We believe that along with such stories, data can help us locate these stories within a larger story, by pointing the wider church to the systemic, structural issues that continue to require change. D069 and D037 complemented resolutions C029 and D005, which called for the maintenance of statistics on the race and ethnicity of those in bishop elections as well as all who are ordained “in order to show trends in ordination, deployment, and compensation by race and ethnicity, and to report broadly by electronic and other means.” This statistical collection and reporting was further described by C029 as part of the wider church’s process of “Becoming Beloved Community,” a framework emphasized by Presiding Bishop Michael Curry.
In response to these resolutions, earlier this month an announcement came out: “The Episcopal Church invites all clergy to ‘Be a Part of the Picture’ as it seeks to Become Beloved Community.” The announcement calls for all clergy to participate in a study about the demographics, deployment, and compensation of clergy.
To participate in the study, clergy are asked to go to this page of the Church Pension Group website and fill out a special section, “Information for Church Reporting.” The section heading explains, “the data collected on race/ethnicity, gender identity and sexual orientation will only be used for analysis and reported in aggregate form and will not be published or displayed on any public facing CPG website or printed in the Episcopal Clerical Directory. Individual data will be separated from data used to administer benefits.”

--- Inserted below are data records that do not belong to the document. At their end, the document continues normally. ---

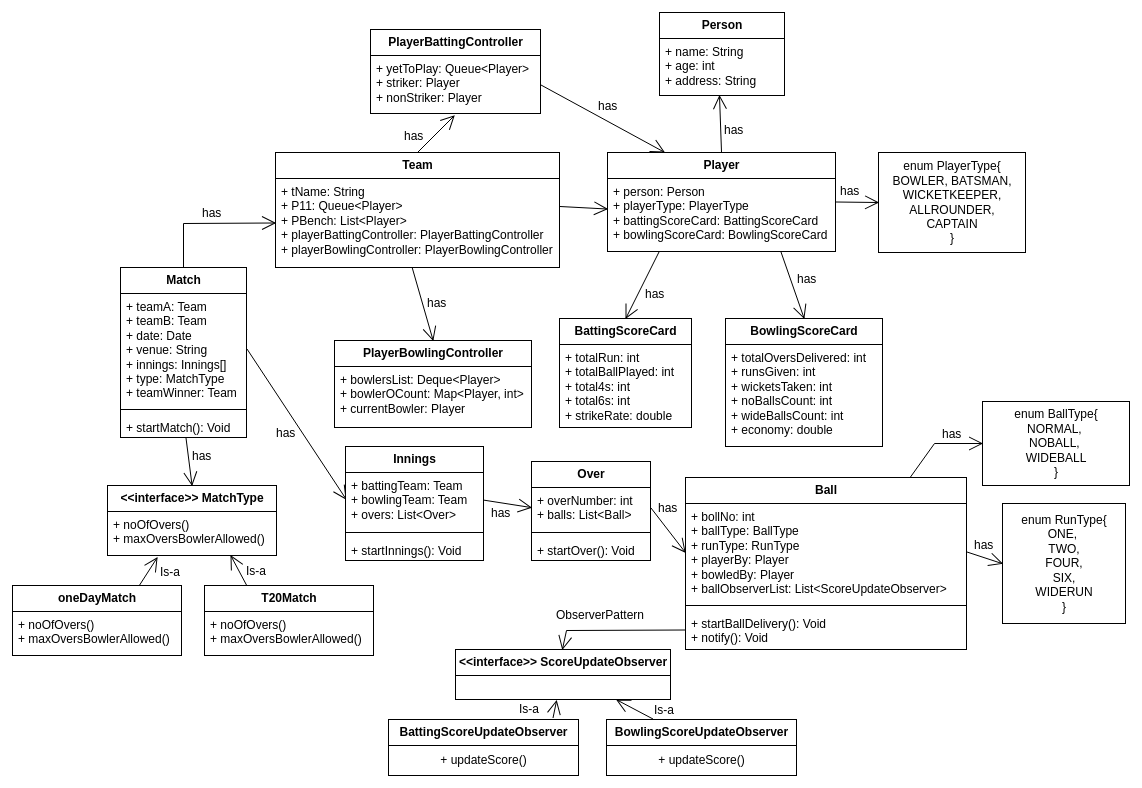
<!DOCTYPE html>
<html lang="en">
<head>
<meta charset="utf-8">
<title>Cricket match class diagram</title>
<style>
:root { --ink: #000; --paper: #fff; }
* { box-sizing: border-box; margin: 0; padding: 0; }
body { width: 1142px; height: 788px; overflow: hidden; background: var(--paper); }
.diagram {
  position: relative; width: 1142px; height: 788px; overflow: hidden;
  background: var(--paper); color: var(--ink);
  font: 12px/14.4px "Liberation Sans", Arial, sans-serif; white-space: nowrap;
}
.connectors { position: absolute; inset: 0; fill: none; stroke: var(--ink); }
.class, .enum {
  position: absolute; left: var(--x); top: var(--y); width: var(--w); height: var(--h);
  display: flex; flex-direction: column;
  border: 1px solid var(--ink); background: var(--paper);
}
.class h2 {
  flex: none; height: 26px; border-bottom: 1px solid var(--ink);
  display: flex; align-items: center; justify-content: center;
  font-size: 12px; font-weight: bold;
}
ul { list-style: none; }
.fields { padding: 6px 5px 0; }
.centered { padding-top: 7px; text-align: center; }
.methods { margin-top: auto; height: 28px; padding: 11px 5px 0; border-top: 1px solid var(--ink); }
.methods.double { height: 44px; }
.enum { justify-content: center; text-align: center; }
.label { position: absolute; left: var(--x); top: var(--y); }
</style>
</head>
<body>
<main class="diagram">
  <svg class="connectors" width="1142" height="788" viewBox="0 0 1142 788" aria-hidden="true">
    <defs>
      <marker id="arrow" markerUnits="userSpaceOnUse" markerWidth="16" markerHeight="16" refX="14" refY="8" orient="auto">
        <path d="M1 1.5L14 8L1 14.5"/>
      </marker>
    </defs>
    <g marker-end="url(#arrow)">
      <path d="M418 152L454 116"/>
      <path d="M541 85L664 152"/>
      <path d="M721.5 152L719.5 96"/>
      <path d="M560 206.500L607 209"/>
      <path d="M836 202L878 202.500"/>
      <path d="M183.500 267V223.500L275 223"/>
      <path d="M412 267L433 340"/>
      <path d="M659 252L626 318"/>
      <path d="M781 252L804 318"/>
      <path d="M247 349L346 499"/>
      <path d="M186 438L192 485"/>
      <path d="M483 500L531 507.500"/>
      <path d="M651 508L685 552"/>
      <path d="M910.500 477L934.500 443.500H982"/>
      <path d="M967 552L1002 563.500"/>
      <path d="M139 586L157 558"/>
      <path d="M247 586L231 556"/>
      <path d="M685 630L566.500 630.500L562.500 649"/>
      <path d="M553 718L556.500 701"/>
      <path d="M653 719L617 700"/>
    </g>
  </svg>

  <section class="class" style="--x:370px;--y:29px;--w:171px;--h:85px">
    <h2>PlayerBattingController</h2>
    <ul class="fields"><li>+ yetToPlay: Queue&lt;Player&gt;</li><li>+ striker: Player</li><li>+ nonStriker: Player</li></ul>
  </section>

  <section class="class" style="--x:659px;--y:12px;--w:126px;--h:84px">
    <h2>Person</h2>
    <ul class="fields"><li>+ name: String</li><li>+ age: int</li><li>+ address: String</li></ul>
  </section>

  <section class="class" style="--x:275px;--y:152px;--w:285px;--h:116px">
    <h2>Team</h2>
    <ul class="fields">
      <li>+ tName: String</li>
      <li>+ P11: Queue&lt;Player&gt;</li>
      <li>+ PBench: List&lt;Player&gt;</li>
      <li>+ playerBattingController: PlayerBattingController</li>
      <li>+ playerBowlingController: PlayerBowlingController</li>
    </ul>
  </section>

  <section class="class" style="--x:607px;--y:152px;--w:229px;--h:100px">
    <h2>Player</h2>
    <ul class="fields">
      <li>+ person: Person</li>
      <li>+ playerType: PlayerType</li>
      <li>+ battingScoreCard: BattingScoreCard</li>
      <li>+ bowlingScoreCard: BowlingScoreCard</li>
    </ul>
  </section>

  <section class="enum" style="--x:878px;--y:152px;--w:148px;--h:101px">
    <p>enum PlayerType{</p><p>BOWLER, BATSMAN,</p><p>WICKETKEEPER,</p><p>ALLROUNDER,</p><p>CAPTAIN</p><p>}</p>
  </section>

  <section class="class" style="--x:120px;--y:267px;--w:127px;--h:171px">
    <h2>Match</h2>
    <ul class="fields">
      <li>+ teamA: Team</li>
      <li>+ teamB: Team</li>
      <li>+ date: Date</li>
      <li>+ venue: String</li>
      <li>+ innings: Innings[]</li>
      <li>+ type: MatchType</li>
      <li>+ teamWinner: Team</li>
    </ul>
    <ul class="methods"><li>+ startMatch(): Void</li></ul>
  </section>

  <section class="class" style="--x:334px;--y:340px;--w:198px;--h:88px">
    <h2>PlayerBowlingController</h2>
    <ul class="fields"><li>+ bowlersList: Deque&lt;Player&gt;</li><li>+ bowlerOCount: Map&lt;Player, int&gt;</li><li>+ currentBowler: Player</li></ul>
  </section>

  <section class="class" style="--x:559px;--y:318px;--w:133px;--h:110px">
    <h2>BattingScoreCard</h2>
    <ul class="fields">
      <li>+ totalRun: int</li>
      <li>+ totalBallPlayed: int</li>
      <li>+ total4s: int</li>
      <li>+ total6s: int</li>
      <li>+ strikeRate: double</li>
    </ul>
  </section>

  <section class="class" style="--x:725px;--y:318px;--w:158px;--h:129px">
    <h2>BowlingScoreCard</h2>
    <ul class="fields">
      <li>+ totalOversDelivered: int</li>
      <li>+ runsGiven: int</li>
      <li>+ wicketsTaken: int</li>
      <li>+ noBallsCount: int</li>
      <li>+ wideBallsCount: int</li>
      <li>+ economy: double</li>
    </ul>
  </section>

  <section class="enum" style="--x:982px;--y:401px;--w:148px;--h:85px">
    <p>enum BallType{</p><p>NORMAL,&nbsp;</p><p>NOBALL,&nbsp;</p><p>WIDEBALL</p><p>}</p>
  </section>

  <section class="class" style="--x:345px;--y:446px;--w:139px;--h:115px">
    <h2>Innings</h2>
    <ul class="fields"><li>+ battingTeam: Team</li><li>+ bowlingTeam: Team</li><li>+ overs: List&lt;Over&gt;</li></ul>
    <ul class="methods"><li>+ startInnings(): Void</li></ul>
  </section>

  <section class="class" style="--x:531px;--y:461px;--w:120px;--h:100px">
    <h2>Over</h2>
    <ul class="fields"><li>+ overNumber: int</li><li>+ balls: List&lt;Ball&gt;</li></ul>
    <ul class="methods"><li>+ startOver(): Void</li></ul>
  </section>

  <section class="class" style="--x:685px;--y:477px;--w:282px;--h:173px">
    <h2>Ball</h2>
    <ul class="fields">
      <li>+ bollNo: int</li>
      <li>+ ballType: BallType</li>
      <li>+ runType: RunType</li>
      <li>+ playerBy: Player</li>
      <li>+ bowledBy: Player</li>
      <li>+ ballObserverList: List&lt;ScoreUpdateObserver&gt;</li>
    </ul>
    <ul class="methods double"><li>+ startBallDelivery(): Void</li><li>+ notify(): Void</li></ul>
  </section>

  <section class="enum" style="--x:1002px;--y:503px;--w:124px;--h:121px">
    <p>enum RunType{</p><p>ONE,&nbsp;</p><p>TWO,</p><p>FOUR,</p><p>SIX,</p><p>WIDERUN</p><p>}</p>
  </section>

  <section class="class" style="--x:107px;--y:485px;--w:170px;--h:71px">
    <h2>&lt;&lt;interface&gt;&gt; MatchType</h2>
    <ul class="fields"><li>+ noOfOvers()</li><li>+ maxOversBowlerAllowed()</li></ul>
  </section>

  <section class="class" style="--x:12px;--y:585px;--w:170px;--h:71px">
    <h2>oneDayMatch</h2>
    <ul class="fields"><li>+ noOfOvers()</li><li>+ maxOversBowlerAllowed()</li></ul>
  </section>

  <section class="class" style="--x:204px;--y:585px;--w:170px;--h:71px">
    <h2>T20Match</h2>
    <ul class="fields"><li>+ noOfOvers()</li><li>+ maxOversBowlerAllowed()</li></ul>
  </section>

  <section class="class" style="--x:455px;--y:649px;--w:216px;--h:51px">
    <h2>&lt;&lt;interface&gt;&gt; ScoreUpdateObserver</h2>
  </section>

  <section class="class" style="--x:388px;--y:719px;--w:191px;--h:57px">
    <h2>BattingScoreUpdateObserver</h2>
    <ul class="fields centered"><li>+ updateScore()</li></ul>
  </section>

  <section class="class" style="--x:606px;--y:719px;--w:191px;--h:57px">
    <h2>BowlingScoreUpdateObserver</h2>
    <ul class="fields centered"><li>+ updateScore()</li></ul>
  </section>

  <span class="label" style="--x:598px;--y:99px">has</span>
  <span class="label" style="--x:404px;--y:129px">has</span>
  <span class="label" style="--x:724px;--y:123px">has</span>
  <span class="label" style="--x:202px;--y:206px">has</span>
  <span class="label" style="--x:840px;--y:184px">has</span>
  <span class="label" style="--x:427px;--y:296px">has</span>
  <span class="label" style="--x:645px;--y:287px">has</span>
  <span class="label" style="--x:797px;--y:272px">has</span>
  <span class="label" style="--x:276px;--y:426px">has</span>
  <span class="label" style="--x:192px;--y:449px">has</span>
  <span class="label" style="--x:491px;--y:506px">has</span>
  <span class="label" style="--x:658px;--y:501px">has</span>
  <span class="label" style="--x:942px;--y:427px">has</span>
  <span class="label" style="--x:974px;--y:538px">has</span>
  <span class="label" style="--x:160px;--y:565px">Is-a</span>
  <span class="label" style="--x:246px;--y:564px">Is-a</span>
  <span class="label" style="--x:556px;--y:608px">ObserverPattern</span>
  <span class="label" style="--x:519px;--y:702px">Is-a</span>
  <span class="label" style="--x:654px;--y:703px">Is-a</span>
</main>
</body>
</html>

Gender options in this section, which include an invitation to “check all that apply,” include “male, female, nonbinary” and then a “self-describe” write-in option, allowing for someone to write in trans specific language as best reflects their identity.
Sexual orientation options in the form are more specific and expansive than what we have yet seen acknowledged in General Convention resolutions thus far: asexual, gay, lesbian, bisexual, heterosexual, pansexual, unsure, as well as a write-in option.
The Church Pension Group has also produced a video featuring leaders from across the church, including Presiding Bishop Michael Curry, who explains the importance of participating in this study: “I have a sneaking suspicion there’s an image of who and what the Episcopal Church is that may not conform to the actual reality of who and what the Episcopal Church is today. Having data really does help to inform us in terms of who we are and also in terms of who we want to be.”
TransEpiscopal encourages all Episcopal clergy, particularly those who are trans and/or nonbinary, to participate in this study. We also appreciate all the effort that has gone in to bringing this process to fruition by so many behind the scenes. Aware as we are of trans people in the wider church who do not disclose this part of their history, we additionally appreciate the emphasis on confidentiality in this process, the promise that people’s information will not be shared without their consent. At the same time, several of us noted in updating our information that the Clerical Directory still does not have adequate public-facing, gender neutral options, whether in gender specific designations (e.g. it offers male or female only) or in titles. Particularly for those of us who are nonbinary identified and would like our entry in the Clerical Directory to reflect that truth, we ask CPG to expand the gender options for that public-facing directory. We consider such an expansion to align with resolution D090-2009 which encouraged “inclusive self-identification on all church data forms.”
We look forward to seeing the data produced by this study reflect more clearly who we already are and, as the Presiding Bishop put it, help give us more tools to assist the wider church in becoming who we want to be. Indeed, the Beloved Community God calls us to be.